= DESCRIPTION OF THE TASK =
Given the entries that follow, write out exactly the lines starting at the one containing "310C900 327 927" and ending at the one containing "452Q535 444 556", both ends included, and only those.

──────── RECORDS FOR THIS TASK

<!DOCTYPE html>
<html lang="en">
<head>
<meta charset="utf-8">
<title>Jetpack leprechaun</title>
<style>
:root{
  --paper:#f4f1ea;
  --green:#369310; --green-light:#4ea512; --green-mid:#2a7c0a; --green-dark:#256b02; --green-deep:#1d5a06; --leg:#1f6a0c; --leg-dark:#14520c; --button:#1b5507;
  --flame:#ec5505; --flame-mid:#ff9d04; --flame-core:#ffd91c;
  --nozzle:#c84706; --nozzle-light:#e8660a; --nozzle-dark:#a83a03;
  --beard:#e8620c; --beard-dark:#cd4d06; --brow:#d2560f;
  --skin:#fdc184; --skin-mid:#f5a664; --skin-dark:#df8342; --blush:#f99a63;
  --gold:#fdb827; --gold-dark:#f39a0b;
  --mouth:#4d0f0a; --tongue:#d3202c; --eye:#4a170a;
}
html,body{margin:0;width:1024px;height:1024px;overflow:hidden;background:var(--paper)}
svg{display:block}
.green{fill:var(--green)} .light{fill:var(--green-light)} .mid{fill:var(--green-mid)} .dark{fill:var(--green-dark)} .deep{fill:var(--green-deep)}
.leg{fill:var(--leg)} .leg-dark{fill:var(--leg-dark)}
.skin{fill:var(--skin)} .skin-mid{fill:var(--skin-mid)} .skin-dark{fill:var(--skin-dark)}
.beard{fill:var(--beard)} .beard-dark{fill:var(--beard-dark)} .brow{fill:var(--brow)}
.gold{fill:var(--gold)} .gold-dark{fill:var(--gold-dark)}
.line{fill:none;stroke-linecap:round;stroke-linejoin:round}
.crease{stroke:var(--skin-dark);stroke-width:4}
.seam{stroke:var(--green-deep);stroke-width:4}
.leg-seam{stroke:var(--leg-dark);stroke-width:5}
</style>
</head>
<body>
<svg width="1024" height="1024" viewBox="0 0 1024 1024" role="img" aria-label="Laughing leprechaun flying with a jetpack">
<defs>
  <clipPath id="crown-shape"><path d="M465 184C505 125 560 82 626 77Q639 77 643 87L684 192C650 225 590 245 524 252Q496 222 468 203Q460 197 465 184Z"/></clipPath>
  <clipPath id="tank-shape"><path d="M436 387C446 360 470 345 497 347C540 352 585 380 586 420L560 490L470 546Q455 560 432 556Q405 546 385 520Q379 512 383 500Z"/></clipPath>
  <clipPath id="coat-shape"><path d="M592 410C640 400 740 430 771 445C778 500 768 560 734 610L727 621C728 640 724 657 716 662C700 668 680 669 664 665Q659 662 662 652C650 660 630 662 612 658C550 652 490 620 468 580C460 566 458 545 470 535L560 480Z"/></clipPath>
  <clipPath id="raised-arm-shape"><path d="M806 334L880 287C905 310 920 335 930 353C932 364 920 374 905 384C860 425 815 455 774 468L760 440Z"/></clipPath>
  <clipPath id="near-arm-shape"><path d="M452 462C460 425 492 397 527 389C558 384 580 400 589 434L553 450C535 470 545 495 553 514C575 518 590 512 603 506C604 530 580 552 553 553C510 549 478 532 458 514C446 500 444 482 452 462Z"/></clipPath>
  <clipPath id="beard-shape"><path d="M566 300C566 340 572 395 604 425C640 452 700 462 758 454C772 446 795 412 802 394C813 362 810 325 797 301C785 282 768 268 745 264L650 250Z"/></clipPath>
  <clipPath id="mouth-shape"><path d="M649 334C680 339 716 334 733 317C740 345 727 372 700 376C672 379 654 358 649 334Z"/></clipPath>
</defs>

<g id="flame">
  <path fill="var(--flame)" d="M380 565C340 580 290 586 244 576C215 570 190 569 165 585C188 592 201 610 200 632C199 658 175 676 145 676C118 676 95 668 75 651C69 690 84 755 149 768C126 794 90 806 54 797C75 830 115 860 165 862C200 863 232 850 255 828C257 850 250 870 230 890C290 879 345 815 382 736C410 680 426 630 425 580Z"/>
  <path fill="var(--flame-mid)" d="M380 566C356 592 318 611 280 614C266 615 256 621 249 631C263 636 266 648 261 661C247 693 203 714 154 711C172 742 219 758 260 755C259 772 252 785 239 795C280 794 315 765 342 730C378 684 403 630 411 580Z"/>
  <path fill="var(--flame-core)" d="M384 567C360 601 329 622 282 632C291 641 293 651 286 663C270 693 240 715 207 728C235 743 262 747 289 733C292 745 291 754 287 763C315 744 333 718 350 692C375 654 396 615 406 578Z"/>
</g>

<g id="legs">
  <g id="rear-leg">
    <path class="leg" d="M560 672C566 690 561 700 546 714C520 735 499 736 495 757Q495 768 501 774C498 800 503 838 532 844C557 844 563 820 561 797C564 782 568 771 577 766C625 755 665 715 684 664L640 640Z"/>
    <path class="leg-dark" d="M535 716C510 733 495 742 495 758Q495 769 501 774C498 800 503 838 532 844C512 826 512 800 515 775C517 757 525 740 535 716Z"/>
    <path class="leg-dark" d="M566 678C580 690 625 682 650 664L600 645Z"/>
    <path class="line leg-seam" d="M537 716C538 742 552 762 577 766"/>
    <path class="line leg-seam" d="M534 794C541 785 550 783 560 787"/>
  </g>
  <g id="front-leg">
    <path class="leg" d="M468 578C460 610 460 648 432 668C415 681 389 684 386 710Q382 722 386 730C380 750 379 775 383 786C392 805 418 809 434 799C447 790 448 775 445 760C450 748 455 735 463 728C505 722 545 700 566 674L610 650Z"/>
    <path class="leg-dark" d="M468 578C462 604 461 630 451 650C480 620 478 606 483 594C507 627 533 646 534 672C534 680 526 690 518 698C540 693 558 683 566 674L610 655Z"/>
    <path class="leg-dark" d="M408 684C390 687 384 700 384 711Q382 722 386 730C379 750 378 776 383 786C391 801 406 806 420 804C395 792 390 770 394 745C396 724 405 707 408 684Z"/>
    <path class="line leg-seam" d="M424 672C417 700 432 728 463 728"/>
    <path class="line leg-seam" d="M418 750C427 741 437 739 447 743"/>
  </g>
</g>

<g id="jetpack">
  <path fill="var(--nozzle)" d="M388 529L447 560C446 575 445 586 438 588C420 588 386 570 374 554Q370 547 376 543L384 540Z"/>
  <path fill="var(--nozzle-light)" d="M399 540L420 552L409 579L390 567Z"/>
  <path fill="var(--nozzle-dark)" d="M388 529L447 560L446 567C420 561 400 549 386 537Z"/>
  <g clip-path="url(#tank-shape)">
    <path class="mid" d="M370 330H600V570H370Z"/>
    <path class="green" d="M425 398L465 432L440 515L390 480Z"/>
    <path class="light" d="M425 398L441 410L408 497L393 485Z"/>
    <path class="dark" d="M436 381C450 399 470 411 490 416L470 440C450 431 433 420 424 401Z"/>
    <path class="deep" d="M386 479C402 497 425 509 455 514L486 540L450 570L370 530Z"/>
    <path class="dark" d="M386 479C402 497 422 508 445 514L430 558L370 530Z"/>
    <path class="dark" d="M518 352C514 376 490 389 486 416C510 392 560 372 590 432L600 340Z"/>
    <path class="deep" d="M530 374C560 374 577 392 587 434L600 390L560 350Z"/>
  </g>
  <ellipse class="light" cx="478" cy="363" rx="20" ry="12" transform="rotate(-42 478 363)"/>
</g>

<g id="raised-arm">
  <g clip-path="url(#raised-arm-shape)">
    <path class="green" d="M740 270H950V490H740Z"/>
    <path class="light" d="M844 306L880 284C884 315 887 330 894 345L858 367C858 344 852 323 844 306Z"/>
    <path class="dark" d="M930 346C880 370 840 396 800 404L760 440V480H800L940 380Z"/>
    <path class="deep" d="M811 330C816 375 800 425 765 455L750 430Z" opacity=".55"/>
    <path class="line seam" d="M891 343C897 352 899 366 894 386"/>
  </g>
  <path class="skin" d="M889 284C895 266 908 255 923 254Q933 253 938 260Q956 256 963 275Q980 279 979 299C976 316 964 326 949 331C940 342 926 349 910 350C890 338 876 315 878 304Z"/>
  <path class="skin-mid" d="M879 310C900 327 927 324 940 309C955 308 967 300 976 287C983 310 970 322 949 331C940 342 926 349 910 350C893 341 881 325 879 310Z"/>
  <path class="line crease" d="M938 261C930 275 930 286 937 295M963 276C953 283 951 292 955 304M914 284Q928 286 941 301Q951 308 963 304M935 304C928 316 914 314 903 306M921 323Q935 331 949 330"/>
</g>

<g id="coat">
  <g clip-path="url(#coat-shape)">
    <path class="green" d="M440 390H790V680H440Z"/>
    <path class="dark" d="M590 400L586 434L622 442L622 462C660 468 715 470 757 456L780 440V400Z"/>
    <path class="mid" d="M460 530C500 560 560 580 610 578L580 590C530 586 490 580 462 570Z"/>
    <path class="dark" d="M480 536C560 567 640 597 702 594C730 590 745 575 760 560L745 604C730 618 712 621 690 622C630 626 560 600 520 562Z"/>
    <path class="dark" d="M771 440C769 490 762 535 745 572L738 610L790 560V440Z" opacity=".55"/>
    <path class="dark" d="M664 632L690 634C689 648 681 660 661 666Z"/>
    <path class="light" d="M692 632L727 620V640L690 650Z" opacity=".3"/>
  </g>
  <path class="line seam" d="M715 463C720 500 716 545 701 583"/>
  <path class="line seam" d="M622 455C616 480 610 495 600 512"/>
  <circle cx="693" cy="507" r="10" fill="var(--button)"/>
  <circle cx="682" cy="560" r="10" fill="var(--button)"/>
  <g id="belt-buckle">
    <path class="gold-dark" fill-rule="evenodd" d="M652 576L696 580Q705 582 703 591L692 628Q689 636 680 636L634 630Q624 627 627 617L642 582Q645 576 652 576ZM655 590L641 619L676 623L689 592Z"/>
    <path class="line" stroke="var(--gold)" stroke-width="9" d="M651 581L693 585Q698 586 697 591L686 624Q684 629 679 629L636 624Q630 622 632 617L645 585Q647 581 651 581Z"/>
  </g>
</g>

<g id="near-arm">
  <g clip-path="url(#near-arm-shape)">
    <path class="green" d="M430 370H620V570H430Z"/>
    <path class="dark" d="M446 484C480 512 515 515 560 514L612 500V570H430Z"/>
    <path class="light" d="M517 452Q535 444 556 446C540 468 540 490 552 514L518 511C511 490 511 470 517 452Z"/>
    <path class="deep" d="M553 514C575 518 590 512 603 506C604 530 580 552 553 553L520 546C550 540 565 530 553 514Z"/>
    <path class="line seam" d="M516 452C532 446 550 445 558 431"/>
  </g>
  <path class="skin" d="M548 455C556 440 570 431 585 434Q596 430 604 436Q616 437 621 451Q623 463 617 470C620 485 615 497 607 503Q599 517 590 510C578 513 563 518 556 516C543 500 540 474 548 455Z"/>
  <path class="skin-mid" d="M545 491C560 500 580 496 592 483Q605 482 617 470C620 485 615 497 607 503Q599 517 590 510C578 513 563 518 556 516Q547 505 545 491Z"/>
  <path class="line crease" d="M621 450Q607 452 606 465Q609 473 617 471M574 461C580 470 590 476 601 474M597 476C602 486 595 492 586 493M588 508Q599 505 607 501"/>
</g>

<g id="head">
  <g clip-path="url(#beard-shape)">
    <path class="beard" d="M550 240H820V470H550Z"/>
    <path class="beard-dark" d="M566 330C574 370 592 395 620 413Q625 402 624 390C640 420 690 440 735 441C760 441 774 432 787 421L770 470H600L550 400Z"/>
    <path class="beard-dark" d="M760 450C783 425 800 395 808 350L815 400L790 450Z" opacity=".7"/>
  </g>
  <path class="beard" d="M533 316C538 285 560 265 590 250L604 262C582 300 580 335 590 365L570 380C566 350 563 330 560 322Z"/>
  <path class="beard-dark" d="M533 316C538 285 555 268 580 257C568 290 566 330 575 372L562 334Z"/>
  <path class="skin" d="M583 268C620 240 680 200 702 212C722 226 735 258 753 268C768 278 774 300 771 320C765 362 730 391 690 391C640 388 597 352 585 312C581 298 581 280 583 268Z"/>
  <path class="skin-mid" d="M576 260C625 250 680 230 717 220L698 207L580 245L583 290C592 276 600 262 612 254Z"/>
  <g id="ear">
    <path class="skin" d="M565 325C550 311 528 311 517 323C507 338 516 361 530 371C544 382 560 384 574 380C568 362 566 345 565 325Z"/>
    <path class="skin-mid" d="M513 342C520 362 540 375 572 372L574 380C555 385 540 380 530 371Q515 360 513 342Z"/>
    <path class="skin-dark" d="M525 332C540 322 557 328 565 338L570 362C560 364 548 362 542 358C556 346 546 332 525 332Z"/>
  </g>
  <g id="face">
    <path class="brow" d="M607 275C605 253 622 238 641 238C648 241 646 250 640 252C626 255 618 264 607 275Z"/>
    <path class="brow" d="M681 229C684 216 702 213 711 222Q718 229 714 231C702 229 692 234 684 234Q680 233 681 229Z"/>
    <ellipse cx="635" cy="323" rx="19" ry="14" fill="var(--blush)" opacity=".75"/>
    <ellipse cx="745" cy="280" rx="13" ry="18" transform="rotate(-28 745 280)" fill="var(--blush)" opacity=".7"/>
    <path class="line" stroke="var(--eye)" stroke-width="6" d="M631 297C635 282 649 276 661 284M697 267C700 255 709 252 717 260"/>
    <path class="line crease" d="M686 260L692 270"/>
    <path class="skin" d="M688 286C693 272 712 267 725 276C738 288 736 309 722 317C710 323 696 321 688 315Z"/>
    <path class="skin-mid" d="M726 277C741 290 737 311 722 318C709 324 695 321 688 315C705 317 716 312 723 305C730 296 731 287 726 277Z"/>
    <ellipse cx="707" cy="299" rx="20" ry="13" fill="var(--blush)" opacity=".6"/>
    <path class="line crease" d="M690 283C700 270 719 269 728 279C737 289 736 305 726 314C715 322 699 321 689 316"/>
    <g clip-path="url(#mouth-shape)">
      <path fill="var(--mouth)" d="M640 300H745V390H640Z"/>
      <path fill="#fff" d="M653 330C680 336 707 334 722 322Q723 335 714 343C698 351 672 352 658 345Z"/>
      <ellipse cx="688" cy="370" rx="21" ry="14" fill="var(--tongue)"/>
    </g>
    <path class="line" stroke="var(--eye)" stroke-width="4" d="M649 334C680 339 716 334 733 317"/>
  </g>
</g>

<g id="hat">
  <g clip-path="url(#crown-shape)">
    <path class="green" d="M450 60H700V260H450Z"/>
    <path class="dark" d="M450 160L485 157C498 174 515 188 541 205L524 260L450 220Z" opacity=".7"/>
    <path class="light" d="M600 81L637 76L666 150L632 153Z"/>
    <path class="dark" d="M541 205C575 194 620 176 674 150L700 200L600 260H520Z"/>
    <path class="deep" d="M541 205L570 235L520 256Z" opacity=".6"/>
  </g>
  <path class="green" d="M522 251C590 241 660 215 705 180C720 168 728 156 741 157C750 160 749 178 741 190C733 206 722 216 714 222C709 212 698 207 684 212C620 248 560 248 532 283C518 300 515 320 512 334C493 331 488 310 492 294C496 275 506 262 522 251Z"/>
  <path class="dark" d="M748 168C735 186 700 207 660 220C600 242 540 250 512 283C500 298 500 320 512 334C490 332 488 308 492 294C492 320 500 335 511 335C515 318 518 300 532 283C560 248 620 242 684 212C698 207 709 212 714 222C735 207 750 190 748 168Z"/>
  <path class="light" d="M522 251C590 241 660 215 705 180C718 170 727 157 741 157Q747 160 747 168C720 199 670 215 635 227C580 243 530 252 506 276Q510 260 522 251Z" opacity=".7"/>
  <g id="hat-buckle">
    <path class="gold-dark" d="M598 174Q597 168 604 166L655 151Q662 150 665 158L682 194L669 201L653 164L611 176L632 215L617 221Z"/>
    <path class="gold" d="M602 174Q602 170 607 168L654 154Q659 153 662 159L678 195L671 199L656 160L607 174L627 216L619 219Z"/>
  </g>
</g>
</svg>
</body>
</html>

────────────────

= YOUR RESPONSE =
  <path class="skin-mid" d="M879 310C900 327 927 324 940 309C955 308 967 300 976 287C983 310 970 322 949 331C940 342 926 349 910 350C893 341 881 325 879 310Z"/>
  <path class="line crease" d="M938 261C930 275 930 286 937 295M963 276C953 283 951 292 955 304M914 284Q928 286 941 301Q951 308 963 304M935 304C928 316 914 314 903 306M921 323Q935 331 949 330"/>
</g>

<g id="coat">
  <g clip-path="url(#coat-shape)">
    <path class="green" d="M440 390H790V680H440Z"/>
    <path class="dark" d="M590 400L586 434L622 442L622 462C660 468 715 470 757 456L780 440V400Z"/>
    <path class="mid" d="M460 530C500 560 560 580 610 578L580 590C530 586 490 580 462 570Z"/>
    <path class="dark" d="M480 536C560 567 640 597 702 594C730 590 745 575 760 560L745 604C730 618 712 621 690 622C630 626 560 600 520 562Z"/>
    <path class="dark" d="M771 440C769 490 762 535 745 572L738 610L790 560V440Z" opacity=".55"/>
    <path class="dark" d="M664 632L690 634C689 648 681 660 661 666Z"/>
    <path class="light" d="M692 632L727 620V640L690 650Z" opacity=".3"/>
  </g>
  <path class="line seam" d="M715 463C720 500 716 545 701 583"/>
  <path class="line seam" d="M622 455C616 480 610 495 600 512"/>
  <circle cx="693" cy="507" r="10" fill="var(--button)"/>
  <circle cx="682" cy="560" r="10" fill="var(--button)"/>
  <g id="belt-buckle">
    <path class="gold-dark" fill-rule="evenodd" d="M652 576L696 580Q705 582 703 591L692 628Q689 636 680 636L634 630Q624 627 627 617L642 582Q645 576 652 576ZM655 590L641 619L676 623L689 592Z"/>
    <path class="line" stroke="var(--gold)" stroke-width="9" d="M651 581L693 585Q698 586 697 591L686 624Q684 629 679 629L636 624Q630 622 632 617L645 585Q647 581 651 581Z"/>
  </g>
</g>

<g id="near-arm">
  <g clip-path="url(#near-arm-shape)">
    <path class="green" d="M430 370H620V570H430Z"/>
    <path class="dark" d="M446 484C480 512 515 515 560 514L612 500V570H430Z"/>
    <path class="light" d="M517 452Q535 444 556 446C540 468 540 490 552 514L518 511C511 490 511 470 517 452Z"/>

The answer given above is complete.